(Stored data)
Segment Open

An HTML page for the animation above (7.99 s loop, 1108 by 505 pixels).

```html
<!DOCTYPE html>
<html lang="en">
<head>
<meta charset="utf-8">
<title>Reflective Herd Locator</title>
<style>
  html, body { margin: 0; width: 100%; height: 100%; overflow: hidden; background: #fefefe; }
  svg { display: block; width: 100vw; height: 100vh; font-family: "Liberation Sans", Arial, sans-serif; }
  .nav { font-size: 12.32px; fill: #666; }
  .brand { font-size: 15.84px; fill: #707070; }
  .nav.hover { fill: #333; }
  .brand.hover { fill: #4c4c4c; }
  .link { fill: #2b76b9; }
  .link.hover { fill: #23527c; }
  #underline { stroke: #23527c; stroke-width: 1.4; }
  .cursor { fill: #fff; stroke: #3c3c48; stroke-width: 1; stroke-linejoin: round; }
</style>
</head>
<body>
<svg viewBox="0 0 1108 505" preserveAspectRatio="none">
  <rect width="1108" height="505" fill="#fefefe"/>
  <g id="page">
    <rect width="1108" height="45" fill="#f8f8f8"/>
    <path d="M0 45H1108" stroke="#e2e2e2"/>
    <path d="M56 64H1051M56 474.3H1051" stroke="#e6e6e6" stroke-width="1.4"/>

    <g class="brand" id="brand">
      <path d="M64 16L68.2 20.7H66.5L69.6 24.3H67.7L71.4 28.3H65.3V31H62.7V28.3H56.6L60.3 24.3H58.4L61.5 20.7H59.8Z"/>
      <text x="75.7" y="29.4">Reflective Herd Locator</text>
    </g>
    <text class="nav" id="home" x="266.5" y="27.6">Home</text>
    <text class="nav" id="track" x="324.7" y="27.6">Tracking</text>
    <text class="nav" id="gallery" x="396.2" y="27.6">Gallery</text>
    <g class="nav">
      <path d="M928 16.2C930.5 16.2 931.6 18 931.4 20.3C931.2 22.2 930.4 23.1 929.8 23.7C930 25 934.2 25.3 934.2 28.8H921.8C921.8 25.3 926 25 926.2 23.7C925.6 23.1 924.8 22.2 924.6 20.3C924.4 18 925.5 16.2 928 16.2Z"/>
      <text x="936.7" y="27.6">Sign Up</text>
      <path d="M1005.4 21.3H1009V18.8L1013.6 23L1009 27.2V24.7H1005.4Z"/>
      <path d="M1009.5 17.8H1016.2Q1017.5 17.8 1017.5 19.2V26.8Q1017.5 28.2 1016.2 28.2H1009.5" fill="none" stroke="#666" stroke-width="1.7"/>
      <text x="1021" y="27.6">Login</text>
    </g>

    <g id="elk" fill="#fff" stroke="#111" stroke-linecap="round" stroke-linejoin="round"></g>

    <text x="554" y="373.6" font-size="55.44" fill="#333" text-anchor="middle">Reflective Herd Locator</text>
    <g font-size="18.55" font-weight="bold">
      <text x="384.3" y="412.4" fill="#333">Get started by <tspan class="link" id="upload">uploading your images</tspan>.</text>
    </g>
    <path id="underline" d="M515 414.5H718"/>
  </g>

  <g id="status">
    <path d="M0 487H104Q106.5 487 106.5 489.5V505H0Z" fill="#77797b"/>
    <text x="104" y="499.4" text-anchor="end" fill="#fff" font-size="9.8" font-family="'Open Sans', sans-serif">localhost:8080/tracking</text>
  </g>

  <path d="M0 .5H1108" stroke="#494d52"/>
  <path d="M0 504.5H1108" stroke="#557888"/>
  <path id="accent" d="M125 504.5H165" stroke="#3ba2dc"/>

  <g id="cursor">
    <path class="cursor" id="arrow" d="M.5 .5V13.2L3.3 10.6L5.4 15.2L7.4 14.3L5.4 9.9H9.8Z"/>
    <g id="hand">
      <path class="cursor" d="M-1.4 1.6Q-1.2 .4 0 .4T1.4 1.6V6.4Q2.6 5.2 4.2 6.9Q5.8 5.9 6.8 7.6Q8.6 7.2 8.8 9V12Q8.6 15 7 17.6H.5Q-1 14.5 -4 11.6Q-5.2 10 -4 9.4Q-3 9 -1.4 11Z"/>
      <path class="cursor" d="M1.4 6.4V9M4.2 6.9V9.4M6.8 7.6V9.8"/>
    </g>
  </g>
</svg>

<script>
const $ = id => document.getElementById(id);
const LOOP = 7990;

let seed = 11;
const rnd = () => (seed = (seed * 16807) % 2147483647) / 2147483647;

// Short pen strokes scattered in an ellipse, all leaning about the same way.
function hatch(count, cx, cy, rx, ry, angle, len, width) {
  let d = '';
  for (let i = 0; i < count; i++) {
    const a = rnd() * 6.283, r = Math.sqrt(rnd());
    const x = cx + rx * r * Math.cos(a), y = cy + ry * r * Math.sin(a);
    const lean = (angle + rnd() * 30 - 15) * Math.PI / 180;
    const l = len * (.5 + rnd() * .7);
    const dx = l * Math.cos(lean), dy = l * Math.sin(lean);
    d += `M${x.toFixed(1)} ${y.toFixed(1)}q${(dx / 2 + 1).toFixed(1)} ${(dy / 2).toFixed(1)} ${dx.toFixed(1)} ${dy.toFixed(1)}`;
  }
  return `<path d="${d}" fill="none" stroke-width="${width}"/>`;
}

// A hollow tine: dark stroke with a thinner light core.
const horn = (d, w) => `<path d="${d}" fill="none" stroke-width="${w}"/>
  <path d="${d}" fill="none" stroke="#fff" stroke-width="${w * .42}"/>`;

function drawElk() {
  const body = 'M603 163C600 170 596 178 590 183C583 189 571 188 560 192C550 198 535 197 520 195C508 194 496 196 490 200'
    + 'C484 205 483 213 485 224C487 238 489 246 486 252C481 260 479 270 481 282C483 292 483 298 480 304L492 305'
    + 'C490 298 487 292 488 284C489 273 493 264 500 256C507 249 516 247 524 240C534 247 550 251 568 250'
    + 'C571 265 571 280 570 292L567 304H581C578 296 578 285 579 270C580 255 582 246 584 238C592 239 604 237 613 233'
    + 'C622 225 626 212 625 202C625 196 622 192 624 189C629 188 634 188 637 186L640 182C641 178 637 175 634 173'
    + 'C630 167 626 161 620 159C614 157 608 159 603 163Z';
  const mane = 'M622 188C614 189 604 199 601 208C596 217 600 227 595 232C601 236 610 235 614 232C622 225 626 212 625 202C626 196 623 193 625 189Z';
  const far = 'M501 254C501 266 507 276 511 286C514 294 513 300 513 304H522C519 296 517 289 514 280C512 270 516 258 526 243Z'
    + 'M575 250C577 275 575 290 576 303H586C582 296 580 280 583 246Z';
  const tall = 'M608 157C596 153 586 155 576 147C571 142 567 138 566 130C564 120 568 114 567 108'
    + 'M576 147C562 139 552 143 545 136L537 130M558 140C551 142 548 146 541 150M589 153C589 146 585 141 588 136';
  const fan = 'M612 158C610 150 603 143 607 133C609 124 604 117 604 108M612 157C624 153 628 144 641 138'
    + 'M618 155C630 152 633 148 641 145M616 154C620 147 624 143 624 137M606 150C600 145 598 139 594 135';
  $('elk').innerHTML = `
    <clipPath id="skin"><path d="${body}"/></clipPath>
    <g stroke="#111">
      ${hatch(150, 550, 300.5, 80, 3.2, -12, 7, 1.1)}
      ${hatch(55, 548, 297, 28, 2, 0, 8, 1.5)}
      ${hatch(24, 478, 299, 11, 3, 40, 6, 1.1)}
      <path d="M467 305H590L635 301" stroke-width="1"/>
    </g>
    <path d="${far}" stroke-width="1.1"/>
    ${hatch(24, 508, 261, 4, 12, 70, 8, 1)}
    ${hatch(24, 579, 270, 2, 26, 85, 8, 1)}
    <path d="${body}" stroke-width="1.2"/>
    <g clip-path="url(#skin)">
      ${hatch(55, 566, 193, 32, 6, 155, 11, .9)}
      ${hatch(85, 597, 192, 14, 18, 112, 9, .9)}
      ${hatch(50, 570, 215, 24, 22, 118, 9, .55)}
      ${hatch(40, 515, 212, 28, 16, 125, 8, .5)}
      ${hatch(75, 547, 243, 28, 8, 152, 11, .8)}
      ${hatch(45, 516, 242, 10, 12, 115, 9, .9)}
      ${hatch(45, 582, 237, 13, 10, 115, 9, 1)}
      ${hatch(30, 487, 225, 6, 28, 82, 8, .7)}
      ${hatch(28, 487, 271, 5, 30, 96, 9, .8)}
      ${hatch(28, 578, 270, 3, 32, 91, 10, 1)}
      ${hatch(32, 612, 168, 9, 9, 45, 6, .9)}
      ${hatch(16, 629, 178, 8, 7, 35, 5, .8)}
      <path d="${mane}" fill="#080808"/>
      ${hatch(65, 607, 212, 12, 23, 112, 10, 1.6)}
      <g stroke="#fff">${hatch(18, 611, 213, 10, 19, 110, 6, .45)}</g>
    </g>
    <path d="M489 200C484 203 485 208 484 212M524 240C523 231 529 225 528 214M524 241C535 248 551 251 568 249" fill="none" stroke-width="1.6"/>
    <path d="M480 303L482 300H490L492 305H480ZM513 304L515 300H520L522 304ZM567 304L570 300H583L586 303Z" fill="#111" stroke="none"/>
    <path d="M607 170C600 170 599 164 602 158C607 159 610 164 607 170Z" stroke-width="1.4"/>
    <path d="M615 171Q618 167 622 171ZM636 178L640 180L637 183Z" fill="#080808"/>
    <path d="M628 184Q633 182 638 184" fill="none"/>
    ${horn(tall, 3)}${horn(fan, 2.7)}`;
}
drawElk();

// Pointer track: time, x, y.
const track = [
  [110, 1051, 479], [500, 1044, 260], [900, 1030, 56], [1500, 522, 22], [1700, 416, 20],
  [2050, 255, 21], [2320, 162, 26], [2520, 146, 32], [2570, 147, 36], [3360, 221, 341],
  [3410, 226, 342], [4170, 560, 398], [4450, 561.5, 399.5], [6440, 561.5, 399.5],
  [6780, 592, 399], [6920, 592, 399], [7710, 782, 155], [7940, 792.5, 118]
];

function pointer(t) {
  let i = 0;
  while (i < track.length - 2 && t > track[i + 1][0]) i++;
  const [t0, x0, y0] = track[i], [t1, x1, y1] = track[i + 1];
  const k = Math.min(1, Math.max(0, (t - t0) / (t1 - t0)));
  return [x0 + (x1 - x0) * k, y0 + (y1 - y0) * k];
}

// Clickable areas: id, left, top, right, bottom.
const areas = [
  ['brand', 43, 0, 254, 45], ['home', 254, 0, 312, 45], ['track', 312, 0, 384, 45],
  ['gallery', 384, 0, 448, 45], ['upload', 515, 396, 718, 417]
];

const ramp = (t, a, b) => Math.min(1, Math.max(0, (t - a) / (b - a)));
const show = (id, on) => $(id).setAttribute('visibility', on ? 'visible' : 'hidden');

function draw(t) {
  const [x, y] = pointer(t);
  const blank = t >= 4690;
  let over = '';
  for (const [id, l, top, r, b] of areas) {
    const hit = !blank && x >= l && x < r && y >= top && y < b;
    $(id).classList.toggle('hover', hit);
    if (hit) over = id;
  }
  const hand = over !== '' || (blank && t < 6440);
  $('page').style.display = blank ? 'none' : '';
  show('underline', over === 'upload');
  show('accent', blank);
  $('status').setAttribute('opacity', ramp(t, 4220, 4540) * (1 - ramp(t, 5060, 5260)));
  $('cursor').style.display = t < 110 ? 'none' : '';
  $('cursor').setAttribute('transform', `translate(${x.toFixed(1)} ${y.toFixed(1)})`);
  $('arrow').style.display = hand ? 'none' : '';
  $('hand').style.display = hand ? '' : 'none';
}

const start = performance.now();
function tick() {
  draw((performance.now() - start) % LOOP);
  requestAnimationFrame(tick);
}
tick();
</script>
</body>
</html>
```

Segment Closed

## Work instruction
Check each line of the entries above, and show every one holding the word "body".

## Response to this exercise
  html, body { margin: 0; width: 100%; height: 100%; overflow: hidden; background: #fefefe; }
<body>
  const body = 'M603 163C600 170 596 178 590 183C583 189 571 188 560 192C550 198 535 197 520 195C508 194 496 196 490 200'
    <clipPath id="skin"><path d="${body}"/></clipPath>
    <path d="${body}" stroke-width="1.2"/>
</body>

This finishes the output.